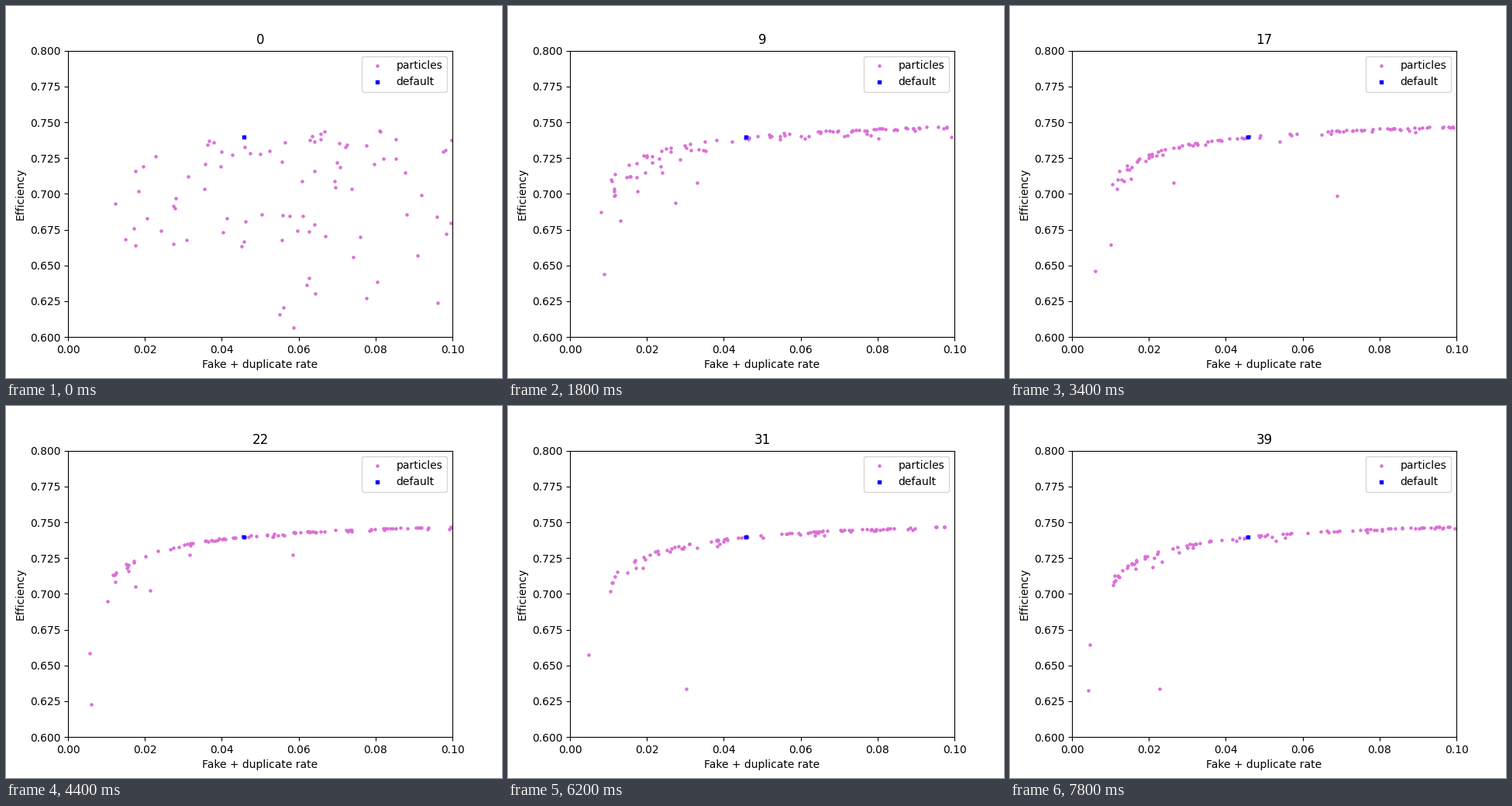
Animation, 640 px wide and 480 px high, one loop 8000 ms. Source, as a matplotlib script:

```python
import numpy as np
import matplotlib.pyplot as plt
from matplotlib.animation import FuncAnimation

GENERATIONS = 40
STEP_MS = 200
FLOOR = .605


def front(x):
    """Best efficiency reachable at a given fake rate."""
    return .7565 - .00188 * x ** -.7


def stragglers(gen, rng):
    """Scattered particles: many at first, a few on the left later."""
    count = round(4 + 84 * np.exp(-gen / 3))
    left = .004 + .007 * np.exp(-gen / 12)
    skew = 1 + min(gen / 6, 2)
    x = left + (.1 - left) * rng.random(count) ** skew
    y = FLOOR + (front(x) - FLOOR) * rng.random(count) ** .6
    return np.column_stack([x, y])


def front_cloud(gen, rng):
    """Particles that have settled just below the front."""
    count = round(95 * (1 - np.exp(-gen / 2)))
    x = .0105 + .091 * rng.random(count) ** 1.15
    scale = (.0011 + .006 * np.exp(-gen / 5)) * .03 / x
    scale *= np.where(rng.random(count) < .15, 3.5, 1)
    depth = np.minimum(rng.exponential(scale), .05)
    return np.column_stack([x, front(x) - depth])


def particles(gen):
    rng = np.random.default_rng(100 + gen)
    return np.vstack([stragglers(gen, rng), front_cloud(gen, rng)])


fig, ax = plt.subplots(figsize=(6.4, 4.8), dpi=100)
swarm = ax.scatter([], [], s=5, color="orchid", label="particles")
ax.scatter([.0458], [.7397], s=5, color="blue", marker="s", label="default")
ax.set_xlim(0, .1)
ax.set_ylim(.6, .8)
ax.set_xlabel("Fake + duplicate rate")
ax.set_ylabel("Efficiency")
ax.legend(loc="upper right")
title = ax.set_title("0")


def update(gen):
    swarm.set_offsets(particles(gen))
    title.set_text(str(gen))
    return swarm, title


anim = FuncAnimation(fig, update, frames=GENERATIONS, interval=STEP_MS,
                     init_func=lambda: update(0), repeat=True, repeat_delay=0)
plt.show()
```
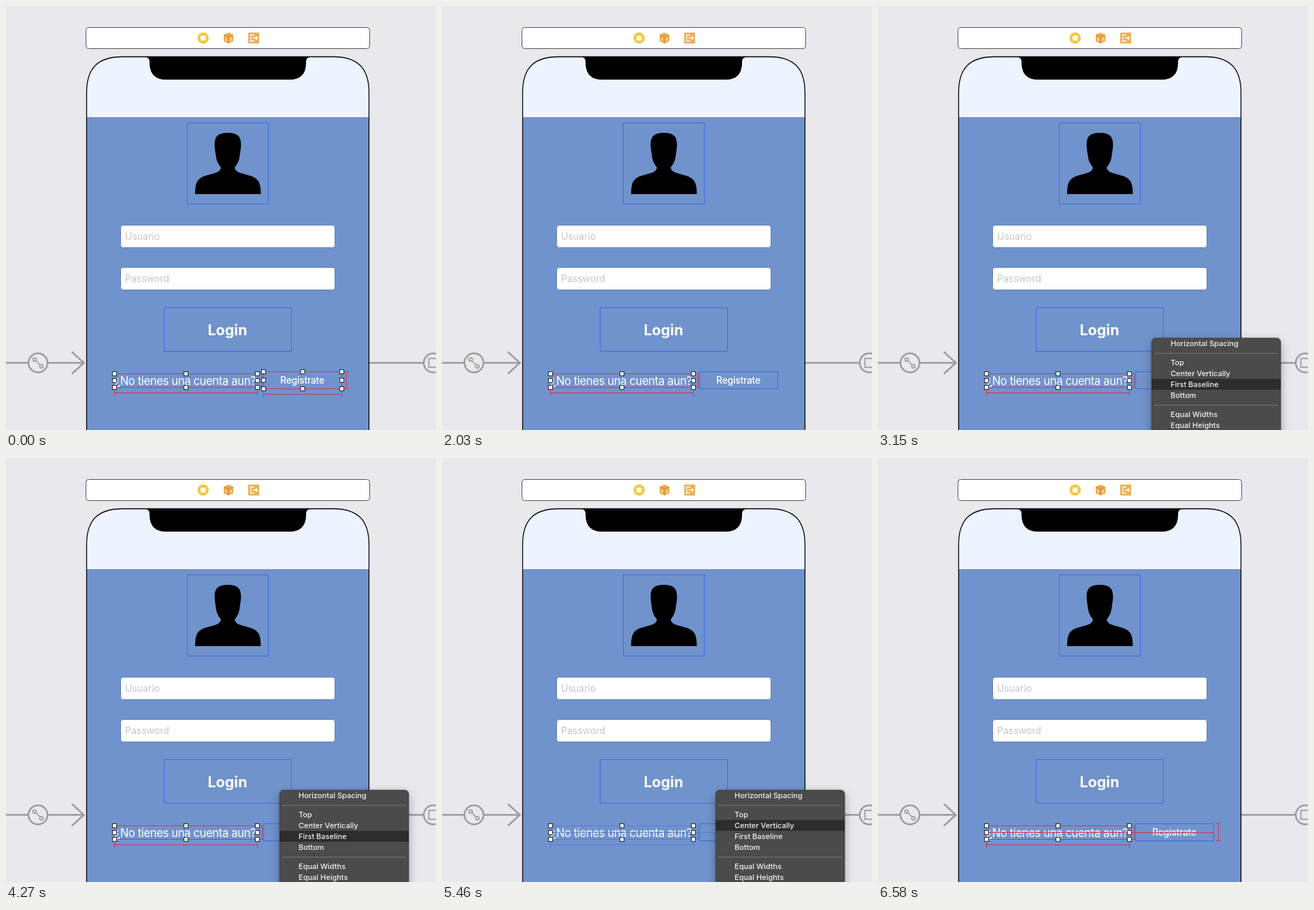
Write an HTML page that moves like this. It is 632 px wide and 622 px high and loops after 6650 ms.

```html
<!DOCTYPE html>
<html lang="es">
<head>
<meta charset="utf-8">
<style>
html, body { margin: 0; width: 100%; height: 100%; overflow: hidden; background: #e9e8ed; }
svg { display: block; width: 632px; height: 622px; font-family: Inter, Roboto, sans-serif; }
.frame { fill: none; stroke: #4269df; }
.gray { fill: none; stroke: #9b9b9e; stroke-width: 2.4; }
.field { fill: #fff; stroke: #5c7db6; }
.hint { fill: #c6c6c9; font-size: 14px; }
.rule { fill: none; stroke: #d43552; }
.rule.valid { stroke: #4b74d8; stroke-opacity: .7; }
.handle { fill: #fff; stroke: #34363d; stroke-width: 1.2; }
.menu text { fill: #f2f2f2; font-size: 11px; font-weight: 450; }
</style>
</head>
<body>
<svg viewBox="0 0 632 622">
  <defs>
    <filter id="shadow" x="-20%" y="-20%" width="140%" height="140%">
      <feDropShadow dx="0" dy="5" stdDeviation="7" flood-opacity=".3"/>
    </filter>
  </defs>
  <rect width="632" height="622" fill="#e9e8ed"/>

  <!-- Toolbar -->
  <rect x="117.5" y="31.5" width="417" height="31" rx="4" fill="#fff" stroke="#55555a"/>
  <circle cx="289.7" cy="47" r="8.2" fill="#f5c63c"/>
  <rect x="286" y="43.3" width="7.4" height="7.4" rx="1.5" fill="#fff"/>
  <path d="M327 39l7 3.2v9.6l-7 3.2-7-3.2v-9.6z" fill="#eda94d"/>
  <path d="M320 42.2l7 3.2 7-3.2M327 45.4v9.6" fill="none" stroke="#d58d30"/>
  <path d="M323.5 47v4M330.5 47v4" stroke="#fff" stroke-width="1.3"/>
  <rect x="356" y="39" width="16" height="16" rx="1" fill="#efb052"/>
  <path d="M365 42.5h-5.5v9h5.5M362.5 47h7m-2.5-2.5l2.5 2.5-2.5 2.5" fill="none" stroke="#fff" stroke-width="1.3"/>

  <!-- Scene arrows -->
  <g class="gray">
    <path d="M0 523.5H32M62 523.5H114M97 507.5l17.5 16-17.5 16M534 523.5h79"/>
    <circle cx="47" cy="523.5" r="14"/><circle cx="628" cy="523.5" r="14"/>
    <g stroke-width="1.7">
      <circle cx="42" cy="518.5" r="2.5"/><circle cx="52" cy="528.5" r="2.5"/>
      <path d="M44 520.5l6 6"/><rect x="621.5" y="517" width="13" height="13"/>
    </g>
  </g>

  <!-- Device -->
  <path d="M118.5 630V127C118.5 91 135 74.5 171 74.5H481C517 74.5 533.5 91 533.5 127V630z" fill="#edf4ff"/>
  <path d="M119 163H533V622H119z" fill="#7093cd"/>
  <path d="M118.5 630V127C118.5 91 135 74.5 171 74.5H481C517 74.5 533.5 91 533.5 127V630" fill="none" stroke="#000" stroke-width="1.3"/>
  <path d="M119 163.5H533" stroke="#8296b8" stroke-width=".7"/>
  <path d="M204 74.5Q211 75 211 82V85Q212 108 235 108H417Q440 108 441 85V82Q441 75 448 74.5z"/>
  <rect class="frame" x="266.5" y="171.5" width="119" height="119"/>
  <path d="M278 276C278 259 281 253 293 249C306 245 314 245 316 237C311 231 309 226 308 216C304 194 308 186 326 186C344 186 348 194 344 216C343 226 341 231 336 237C338 245 346 245 359 249C371 253 374.500 259 374.500 276z"/>
  <rect class="field" x="168.500" y="321.500" width="315" height="33" rx="4"/>
  <rect class="field" x="168.500" y="383.500" width="315" height="33" rx="4"/>
  <text class="hint" x="175" y="343">Usuario</text>
  <text class="hint" x="175" y="405">Password</text>
  <rect class="frame" x="232.5" y="442.5" width="187" height="64"/>
  <text x="325.5" y="482.5" text-anchor="middle" font-size="21.5" font-weight="700" fill="#fff">Login</text>
  <text x="159.5" y="555.5" font-size="16.7" letter-spacing="-.4" fill="#fff">¿No tienes una cuenta aun?</text>

  <!-- Drop target -->
  <rect id="target" x="372.5" y="530.5" width="127" height="37" rx="3" fill="#6397dc" stroke="#f4f8ff" stroke-width="1.3"/>
  <rect class="frame" x="378.5" y="536.5" width="115" height="25"/>
  <text id="button" x="435.5" y="554" text-anchor="middle" font-size="14" letter-spacing="-.3" font-weight="450" fill="#fff">Registrate</text>

  <!-- Constraints and selection -->
  <path id="labelRules" class="rule" d="M159 539.5H377M159 559.5H378M376.5 540V559M159.5 567.5H369.5M159.5 563v9M369.5 563v9"/>
  <path id="centerRule" class="rule" d="M159 549.5H494"/>
  <path id="heightRule" class="rule" d="M500.5 537V562M497 536.5h7M497 561.5h7"/>
  <path id="buttonRules" class="rule" d="M378.5 536.5H503M378.5 561.5H503M378.5 536V562M493.5 536V562M378.5 569.5H493.5M378.5 565v9M493.5 565v9"/>
  <g id="labelHandles" class="handle"></g>
  <g id="buttonHandles" class="handle"></g>

  <g id="link" fill="none" stroke="#b9d9f6">
    <path id="wire" stroke-width="3"/>
    <circle cx="345" cy="549.500" r="3" stroke-width="1.5"/>
    <circle id="wireEnd" cy="549.500" r="3" stroke-width="1.5" fill="#6d9fda"/>
  </g>
  <g id="tip">
    <rect x="466.5" y="557.5" width="67.500" height="21" rx="4.500" fill="#444349" stroke="#fff" stroke-width="1.3"/>
    <text x="500" y="572" text-anchor="middle" font-size="11" font-weight="700" fill="#fff">Registrate</text>
  </g>

  <g id="menu" class="menu">
    <rect x="402" y="487" width="190" height="160" rx="6" fill="#4b4b4c" stroke="#3c3c3d" stroke-width=".6" filter="url(#shadow)"/>
    <rect id="hover" x="402" width="190" height="16" fill="#2d2d2e"/>
    <path d="M406 509.500H588M406 585.500H588" stroke="#747475"/>
  </g>
</svg>
<script>
const LOOP = 6650;
const $ = id => document.getElementById(id);
const show = (id, on) => $(id).style.visibility = on ? 'visible' : 'hidden';
const between = (t, a, b) => t >= a && t < b;
const clamp = v => Math.max(0, Math.min(1, v));

function addHandles(id, x1, y1, x2, y2) {
  const xs = [x1, (x1 + x2) / 2, x2], ys = [y1, (y1 + y2) / 2, y2];
  let out = '';
  xs.forEach((x, i) => ys.forEach((y, j) => {
    if (i !== 1 || j !== 1) out += `<rect x="${x - 3}" y="${y - 3}" width="6" height="6"/>`;
  }));
  $(id).innerHTML = out;
}
addHandles('labelHandles', 159.5, 539.5, 369.5, 559.5);
addHandles('buttonHandles', 378.5, 536.5, 493.5, 561.5);

const items = { 'Horizontal Spacing': 495, Top: 523, 'Center Vertically': 539,
  'First Baseline': 555, Bottom: 571, 'Equal Widths': 599, 'Equal Heights': 615 };
for (const [name, y] of Object.entries(items))
  $('menu').insertAdjacentHTML('beforeend', `<text x="430" y="${y + 4}">${name}</text>`);

function draw(t) {
  const bothSelected = t < 1610;
  const dragging = between(t, 2380, 2940);
  const overButton = between(t, 2550, 2940);
  const settling = between(t, 5390, 5670);
  const constrained = t >= 5390;

  show('buttonHandles', bothSelected);
  show('buttonRules', bothSelected);
  show('heightRule', bothSelected || t >= 5670);
  show('centerRule', constrained);
  for (const id of ['labelRules', 'centerRule']) $(id).classList.toggle('valid', settling);

  show('target', overButton);
  show('tip', overButton);
  $('button').setAttribute('fill', overButton ? '#cfe1f8' : '#fff');

  show('link', dragging);
  const end = t < 2660 ? 345 + 38 * clamp((t - 2380) / 280) : 383 + 47 * clamp((t - 2660) / 240);
  $('wire').setAttribute('d', `M348 549.5H${Math.max(348, end - 3)}`);
  $('wireEnd').setAttribute('cx', end);

  show('menu', between(t, 2940, 5740));
  $('menu').style.opacity = 1 - clamp((t - 5530) / 210);
  $('hover').setAttribute('y', items[t < 4830 ? 'First Baseline' : 'Center Vertically'] - 8);
}

function tick() {
  draw(performance.now() % LOOP);
  requestAnimationFrame(tick);
}
tick();
</script>
</body>
</html>
```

++++++++++++++++++++

Assignment: Search the listing above for "none" and copy every line that has it.

Answer for the task:
.frame { fill: none; stroke: #4269df; }
.gray { fill: none; stroke: #9b9b9e; stroke-width: 2.4; }
.rule { fill: none; stroke: #d43552; }
  <path d="M320 42.2l7 3.2 7-3.2M327 45.4v9.6" fill="none" stroke="#d58d30"/>
  <path d="M365 42.5h-5.5v9h5.5M362.5 47h7m-2.5-2.5l2.5 2.5-2.5 2.5" fill="none" stroke="#fff" stroke-width="1.3"/>
  <path d="M118.5 630V127C118.5 91 135 74.5 171 74.5H481C517 74.5 533.5 91 533.5 127V630" fill="none" stroke="#000" stroke-width="1.3"/>
  <g id="link" fill="none" stroke="#b9d9f6">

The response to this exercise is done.